Photo of boy holding decapitated head ‘barbaric’ -Australia PM

Image from Syria shows child believed to be son of Sydney terrorist and Islamist State fighter

The photograph of a young boy holding the decapitated head of a slain Syrian soldier and published in Australian media today underscored the barbarity of Islamist State militants, Australian prime minister Tony Abbott said.   Photograph: Jason Alden/Bloomberg

The photograph of a young boy holding the decapitated head of a slain Syrian soldier and published in Australian media today underscored the barbarity of Islamist State militants, Australian prime minister Tony Abbott said. Photograph: Jason Alden/Bloomberg

Mon, Aug 11, 2014, 10:39

The photograph of a young boy holding the decapitated head of a slain Syrian soldier and published in Australian media today underscored the barbarity of Islamist State militants, Australian prime minister Tony Abbott said.

The image was posted on Twitter and showed the boy, believed to be the son of Sydney jihadist Khaled Sharrouf, The Australian newspaper said, adding that the boy was aged seven.

The image was taken in the northern Syrian city of Raqqa and was posted last week on the Twitter account of Sharrouf, Australia’s most wanted terrorist who fled to Syria last year and is now an Islamist State fighter.

Mr Abbott said the photograph was “more evidence of just how barbaric this entity is”.

The photo was “pretty graphic evidence of the real threat that Isil represents”, said US defence secretary Chuck Hagel, in Sydney ahead of annual Australia-United States Ministerial Consultations .

The Australian government believes at least 150 of its citizens are involved in fighting or actively supporting the Islamic State (Isil) in Syria and Iraq.

It said last month it was putting Islamic State on its list of banned terrorist organisations.

The United States is exploring options to evacuate thousands of Iraqi civilians trapped by Islamic militants on a barren mountain in northern Iraq, after four nights of humanitarian relief airdrops, US officials said yesterday.

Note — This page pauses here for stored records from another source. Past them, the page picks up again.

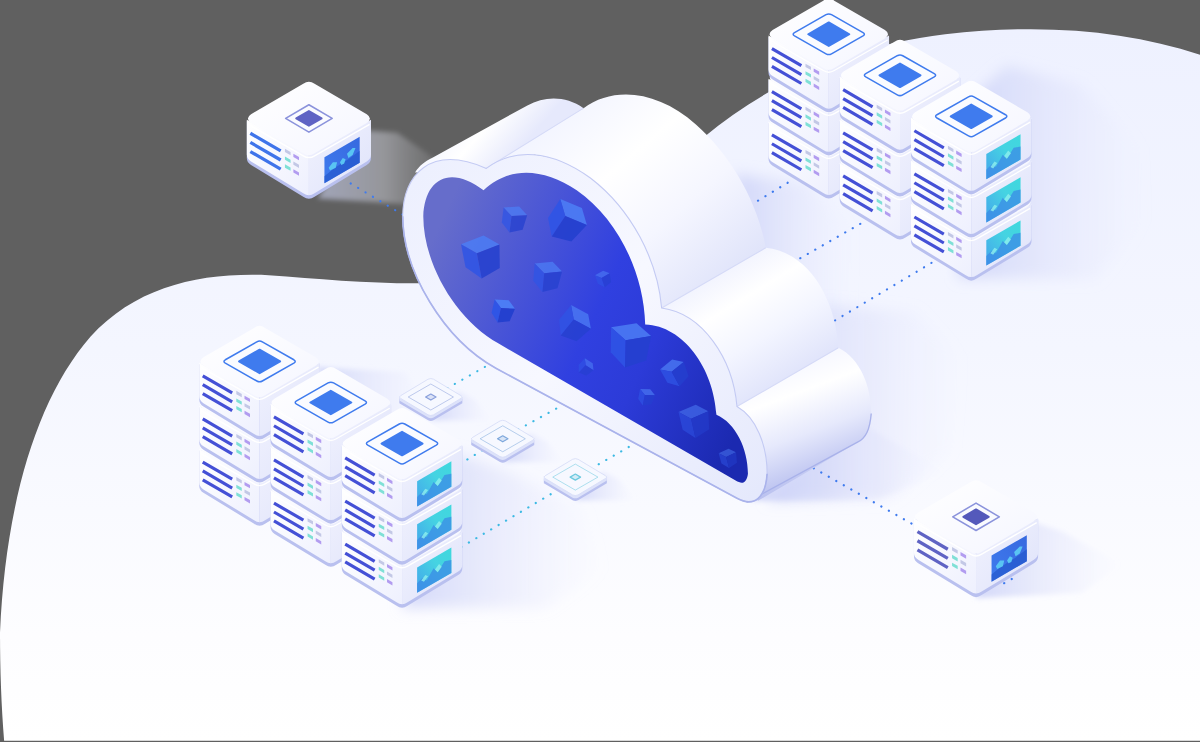
<!DOCTYPE html>
<html lang="en">
<head>
<meta charset="utf-8">
<title>Cloud hosting illustration</title>
<style>
:root{
  --backdrop:#606060; --ground-top:#eef1ff; --ground-low:#ffffff;
  --white:#ffffff; --face-left:#f5f6ff; --face-right:#e6e9fc; --edge:#b9c0ef; --mist:#d3d8f8;
  --indigo:#4450d6; --violet:#5f63c4; --blue:#3f7bee; --teal:#45d3e2; --mint:#7fe0d6; --lilac:#b29cf0;
  --deep:#1b29b0; --royal:#3040e0; --dusk:#666dcb;
}
*{margin:0;padding:0}
html,body{width:1200px;height:742px;overflow:hidden;background:var(--backdrop)}
.illustration{display:block;width:1200px;height:742px}
.s-white{stop-color:var(--white)} .s-mist{stop-color:var(--mist)} .s-face{stop-color:var(--face-right)}
.s-left{stop-color:var(--face-left)} .s-edge{stop-color:var(--edge)} .s-teal{stop-color:var(--teal)}
.s-blue{stop-color:var(--blue)} .s-deep{stop-color:var(--deep)} .s-royal{stop-color:var(--royal)} .s-dusk{stop-color:var(--dusk)}
.base{fill:var(--edge)}
.bars{fill:none;stroke:var(--bar,var(--indigo));stroke-width:2.3}
.lamp-gray{fill:#c3c8e6} .lamp-mint{fill:var(--mint)} .lamp-lilac{fill:var(--lilac)}
.emblem-ring{fill:#fafbff;stroke:var(--blue);stroke-width:1.1;stroke-linejoin:round}
.emblem-core{fill:var(--core,var(--blue));stroke:var(--core,var(--blue));stroke-width:1.4;stroke-linejoin:round}
.wire{fill:none;stroke-width:1.6;stroke-linecap:round;stroke-dasharray:.1 6.2;stroke:var(--blue)}
.wire-teal{stroke:#3cb9e3}
.crease{fill:none;stroke:#d5daf7;stroke-width:.8}
</style>
</head>
<body>
<svg class="illustration" viewBox="0 0 876 542" preserveAspectRatio="none" role="img" aria-label="Isometric cloud linked by dotted lines to server towers">
<defs>
  <linearGradient id="ground-fill" x1="0" y1="20" x2="0" y2="542" gradientUnits="userSpaceOnUse"><stop offset="0" style="stop-color:var(--ground-top)"/><stop offset=".45" stop-color="#f4f6ff"/><stop offset=".85" stop-color="#fdfdff"/><stop offset="1" style="stop-color:var(--ground-low)"/></linearGradient>
  <linearGradient id="left-fill" x1="0" y1="0" x2="1" y2="1"><stop class="s-white"/><stop offset="1" stop-color="#eef0fe"/></linearGradient>
  <linearGradient id="right-fill" x1="0" y1="0" x2="1" y2="1"><stop stop-color="#f1f2fe"/><stop offset="1" stop-color="#dfe3fa"/></linearGradient>
  <linearGradient id="top-fill" x1="0" y1="0" x2="1" y2="1"><stop class="s-white"/><stop class="s-left" offset="1"/></linearGradient>
  <linearGradient id="teal-fill" x1="0" y1="1" x2="1" y2="0"><stop stop-color="#44a4ec"/><stop class="s-teal" offset=".6"/><stop offset="1" stop-color="#3fd8dd"/></linearGradient>
  <linearGradient id="blue-fill" x1="0" y1="1" x2="1" y2="0"><stop class="s-blue"/><stop offset="1" stop-color="#3769df"/></linearGradient>
  <linearGradient id="cloud-core" x1="309" y1="190" x2="546" y2="300" gradientUnits="userSpaceOnUse"><stop class="s-dusk"/><stop class="s-royal" offset=".5"/><stop offset=".68" stop-color="#2c3bd8"/><stop class="s-deep" offset="1"/></linearGradient>
  <linearGradient id="lobe-a" x1="330" y1="85" x2="370" y2="120" gradientUnits="userSpaceOnUse"><stop stop-color="#f3f5ff"/><stop class="s-white" offset=".45"/><stop class="s-face" offset="1"/></linearGradient>
  <linearGradient id="lobe-b" x1="405" y1="80" x2="520" y2="215" gradientUnits="userSpaceOnUse"><stop stop-color="#f2f4ff"/><stop class="s-white" offset=".35"/><stop offset=".65" stop-color="#f5f6ff"/><stop offset="1" stop-color="#e0e4fa"/></linearGradient>
  <linearGradient id="lobe-c" x1="520" y1="195" x2="575" y2="285" gradientUnits="userSpaceOnUse"><stop stop-color="#eff1fe"/><stop class="s-white" offset=".3"/><stop offset=".6" stop-color="#f3f5ff"/><stop offset="1" stop-color="#dde1fa"/></linearGradient>
  <linearGradient id="lobe-d" x1="572" y1="268" x2="602" y2="348" gradientUnits="userSpaceOnUse"><stop stop-color="#f6f7ff"/><stop class="s-white" offset=".25"/><stop offset=".6" stop-color="#e6e9fc"/><stop class="s-edge" offset="1"/></linearGradient>
  <linearGradient id="rim-fill" x1="294" y1="115" x2="560" y2="367" gradientUnits="userSpaceOnUse"><stop stop-color="#eceffe"/><stop offset=".5" stop-color="#f7f8ff"/><stop offset="1" stop-color="#e4e8fc"/></linearGradient>
  <linearGradient id="shade" x1="0" y1="0" x2="1" y2="0"><stop stop-color="#c6ccf6" stop-opacity=".75"/><stop offset="1" stop-color="#dfe3fb" stop-opacity="0"/></linearGradient>
  <linearGradient id="beam" x1="240" y1="0" x2="322" y2="0" gradientUnits="userSpaceOnUse"><stop stop-color="#b4b8cf" stop-opacity=".75"/><stop offset=".5" stop-color="#a2a3a8" stop-opacity=".8"/><stop offset="1" stop-color="#8a8a8c" stop-opacity=".25"/></linearGradient>
  <filter id="soft" x="-20%" y="-20%" width="140%" height="140%"><feGaussianBlur stdDeviation="5"/></filter>
  <filter id="softer" x="-20%" y="-20%" width="140%" height="140%"><feGaussianBlur stdDeviation="2"/></filter>

  <g id="lamps">
    <path class="lamp-gray" d="M-17 21.5l4 2.3v2.4l-4-2.3z"/><path class="lamp-mint" d="M-17 27l4 2.3v2.4l-4-2.3z"/><path class="lamp-mint" d="M-17 32.5l4 2.3v2.4l-4-2.3z"/>
    <path class="lamp-lilac" d="M-11 25l4 2.3v2.4l-4-2.3z"/><path class="lamp-gray" d="M-11 30.5l4 2.3v2.4l-4-2.3z"/><path class="lamp-lilac" d="M-11 36l4 2.3v2.4l-4-2.3z"/>
  </g>
  <g id="module">
    <path class="base" d="M-44 2V28Q-44 31-41 33L-4 55.5Q0 58.500 4 55.500L41 33Q44 31 44 28V2z"/>
    <path fill="url(#left-fill)" d="M-44 1V25.500Q-44 28.500-41 30.500L-4 53Q-2 54.400 0 54.400V26z"/>
    <path fill="url(#right-fill)" d="M44 1V25.500Q44 28.500 41 30.500L4 53Q2 54.400 0 54.400V26z"/>
    <path fill="url(#top-fill)" d="M-4-24.500Q0-27.500 4-24.500L41-3Q45.500 0 41 3.200L4 24.700Q0 27.500-4 24.700L-41 3.200Q-45.500 0-41-3z"/>
    <path fill="none" stroke="#fff" stroke-width="1" d="M-43 4.200L-4 26.500Q0 29 4 26.500L43 4.200"/>
    <path class="bars" d="M-41.500 10.500L-20 23M-41.500 17L-20 29.500M-41.500 23.500L-20 36"/>
    <use href="#lamps"/>
  </g>
  <g id="emblem">
    <path class="emblem-ring" d="M-2-14.300Q0-15.400 2-14.300L25-1.200Q27 0 25 1.200L2 14.300Q0 15.400-2 14.300L-25 1.200Q-27 0-25-1.200z"/>
    <path class="emblem-core" d="M0-8.600L15 0L0 8.600L-15 0z"/>
  </g>
  <g id="tower"><use href="#module" y="63"/><use href="#module" y="31.500"/><use href="#module"/><use href="#emblem"/></g>
  <g id="teal-screen">
    <path fill="url(#teal-fill)" d="M11 27.500L36 13V31.500L11 46z"/>
    <path fill="#3b8be6" opacity=".75" d="M11 46V39L15 35L18 37L23 28L26 31L31 23L36 22V31.500z"/>
    <path fill="#8ff0ee" opacity=".8" d="M14 37l3-4 2 1-3 4zM24 29l3-4 2 2-3 4z"/>
  </g>
  <g id="blue-screen">
    <path fill="url(#blue-fill)" d="M11 27.500L36 13V31.500L11 46z"/>
    <path fill="#2457cc" opacity=".7" d="M11 46V41L17 36L23 32L28 29L36 23V31.500z"/>
    <path fill="#59c4f3" d="M14 35l3-4 3 0-1 4-4 2zM22 31l2-3 2 1-1 3-2 1zM27 25l4-4 2 0-2 5-3 2z"/>
  </g>
  <g id="tower-row">
    <use href="#tower" x="-104" y="-60"/><use href="#tower" x="-52" y="-30"/><use href="#tower"/>
    <use href="#teal-screen"/><use href="#teal-screen" y="31.500"/><use href="#teal-screen" y="63"/>
  </g>
  <g id="single-server">
    <use href="#module"/>
    <use href="#blue-screen"/>
    <path class="emblem-ring" style="stroke:#8b93dc" d="M0-9.700L16.500 0L0 9.700L-16.500 0z"/>
    <path class="emblem-core" d="M0-5.200L9 0L0 5.200L-9 0z"/>
  </g>
  <g id="chip">
    <path fill="url(#shade)" d="M0 17L44 17L32 2L20-4z" filter="url(#softer)"/>
    <path class="base" d="M-23 1V4.500L-2 17Q0 18 2 17L23 4.500V1z"/>
    <path fill="#dde2fa" d="M-23 0V2.500L-2 15Q0 16 2 15L23 2.500V0z"/>
    <path fill="#f6f8ff" stroke="#d6dcf6" stroke-width=".6" d="M-2-13Q0-14 2-13L22-1Q24 0 22 1L2 13Q0 14-2 13L-22 1Q-24 0-22-1z"/>
    <path fill="none" stroke="currentColor" stroke-width=".6" opacity=".65" d="M0-9.500L16.500 0L0 9.500L-16.500 0z"/>
    <path fill="currentColor" fill-opacity=".25" stroke="currentColor" stroke-width=".9" stroke-linejoin="round" d="M0-2.200L3.800 0L0 2.200L-3.800 0z"/>
  </g>
  <g id="data-cube">
    <path fill="#4c7df5" d="M-8-7L3-10L10-5L-1-2z"/><path fill="#2f55e6" d="M-8-7L-1-2L0 10L-7 4z"/><path fill="#2440cf" d="M-1-2L10-5L9 6L0 10z"/>
  </g>
</defs>

<rect width="876" height="542" fill="#606060"/>
<path id="ground" fill="url(#ground-fill)" d="M3 541C1 515 0 490 0 462C4 370 26 292 66 246C100 209 146 199 196 201C250 205 310 211 360 203C430 190 465 145 514 100C560 62 620 33 690 25C760 17 822 22 876 40V541z"/>

<g id="ground-shadows" fill="url(#shade)">
  <path filter="url(#soft)" d="M700 203L800 204L836 160L832 108L790 62L735 48L700 80z"/>
  <path filter="url(#soft)" d="M536 127L590 134L622 170L618 235L550 215z"/>
  <path filter="url(#soft)" d="M600 222L668 228L702 262L694 330L650 364L560 366L600 320z"/>
  <path filter="url(#soft)" d="M293 444L398 444L440 416L425 372L372 345L330 330z"/>
  <path filter="url(#softer)" d="M230 268L296 272L312 300L280 318z"/>
  <path filter="url(#softer)" d="M712 437L790 433L818 412L775 388L750 380z"/>
  <path filter="url(#softer)" d="M548 366L640 365L690 345L630 310z"/>
</g>
<path id="server-beam" fill="url(#beam)" filter="url(#softer)" d="M232 145L262 95L290 97L322 119L296 149z"/>

<g id="wires">
  <path class="wire" d="M256 134L296 158"/>
  <path class="wire" d="M575 133.500L546 151"/><path class="wire" d="M628 163.500L580 191"/><path class="wire" d="M680 192L608 235"/>
  <path class="wire" d="M594 342L670 385M733 426L742 421"/>
  <path class="wire wire-teal" d="M354 268L324 285"/><path class="wire wire-teal" d="M406 298.500L376 315M352 329L334 340"/><path class="wire wire-teal" d="M459 326.500L432 342M402 361L336 400"/>
</g>

<g id="cloud">
  <path fill="url(#lobe-d)" d="M538 297L612 254C628 262 636 282 636 302C635 314 632 320 626 323L553 366C562 345 557 312 538 297z"/>
  <path fill="url(#lobe-c)" d="M483 225L559 181C590 184 610 218 612 254L538 297C535 262 513 229 483 225z"/>
  <path fill="url(#lobe-a)" d="M303 126C306 121 310 118 316 115L385 77C398 70 413 70 426 79L380 122L355 123z"/>
  <path fill="url(#lobe-b)" d="M355 123L426 79C448 63 480 66 508 91C533 113 553 147 559 181L483 225C470 160 405 85 355 123z"/>
  <path class="crease" d="M355 123L426 79M483 225L559 181M538 297L612 254"/>
  <path fill="none" stroke="#a9b2ea" stroke-width="1" d="M545 367L626 323C632 320 635 314 636 302"/>
  <path id="cloud-rim" fill="url(#rim-fill)" stroke="#c3caf3" stroke-width=".8" d="M294 158C294 128 314 105 355 123C375 108 402 109 431 130C461 153 480 190 483 225C513 229 535 262 538 297C552 305 560 325 560 346C559 363 551 371 538 364L362 269C324 248 294 198 294 158z"/>
  <path fill="none" stroke="#aab3eb" stroke-width="1.200" d="M560 346C559 363 551 371 538 364L362 269C324 248 294 198 294 158"/>
  <path id="cloud-window" fill="url(#cloud-core)" d="M309 158C310 131 328 120 353 139C372 121 397 123 421 139C451 160 470 199 471 237C499 238 521 269 523 303C537 309 546 328 546 346C545 353 542 354 537 351L364 251C332 233 309 192 309 158z"/>
  <g id="data-cubes">
    <use href="#data-cube" opacity=".75" transform="translate(374 160) rotate(12)"/>
    <use href="#data-cube" opacity=".9" transform="translate(412 161) rotate(38) scale(1.500)"/>
    <use href="#data-cube" opacity=".85" transform="translate(350 188) rotate(-6) scale(1.550)"/>
    <use href="#data-cube" opacity=".75" transform="translate(398 202) rotate(10) scale(1.150)"/>
    <use href="#data-cube" transform="translate(366 227) rotate(18) scale(.9)"/>
    <use href="#data-cube" opacity=".6" transform="translate(440 204) rotate(-14) scale(.6)"/>
    <use href="#data-cube" opacity=".75" transform="translate(418 236) rotate(44) scale(1.250)"/>
    <use href="#data-cube" opacity=".85" transform="translate(458 252) rotate(6) scale(1.650)"/>
    <use href="#data-cube" opacity=".6" transform="translate(427 268) rotate(48) scale(.6)"/>
    <use href="#data-cube" opacity=".75" transform="translate(492 273) rotate(-24)"/>
    <use href="#data-cube" opacity=".65" transform="translate(471 290) rotate(16) scale(.65)"/>
    <use href="#data-cube" opacity=".55" transform="translate(506 308) rotate(-8) scale(1.200)"/>
    <use href="#data-cube" opacity=".5" transform="translate(531 335) rotate(-10) scale(.7)"/>
  </g>
</g>

<g id="chips">
  <use href="#chip" transform="translate(314.500 290)" color="#8aa0dc"/>
  <use href="#chip" transform="translate(367 320.500)" color="#7ea8dc"/>
  <use href="#chip" transform="translate(420 348.500)" color="#6cc9df"/>
</g>

<g id="servers">
  <use href="#tower-row" x="709" y="85"/>
  <use href="#tower-row" x="293.500" y="324"/>
  <use href="#single-server" transform="translate(225.500 86.500) scale(1.030)" style="--bar:#3f74ea;--core:#5f63c4"/>
  <use href="#single-server" transform="translate(712.500 377.500) scale(1.030)" style="--bar:#5f63c4;--core:#5459bb"/>
</g>
</svg>
</body>
</html>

While the airdrops appear to have provided urgently needed aid, the harsh conditions of the Sinjar mountain range in mid-summer have taken scores of lives among Iraq’s Yazidi minority, who are threatened by hardline militants from the Islamic State.

Australia, along with France and Britain, has offered assistance to provide aid to the trapped people.

Reuters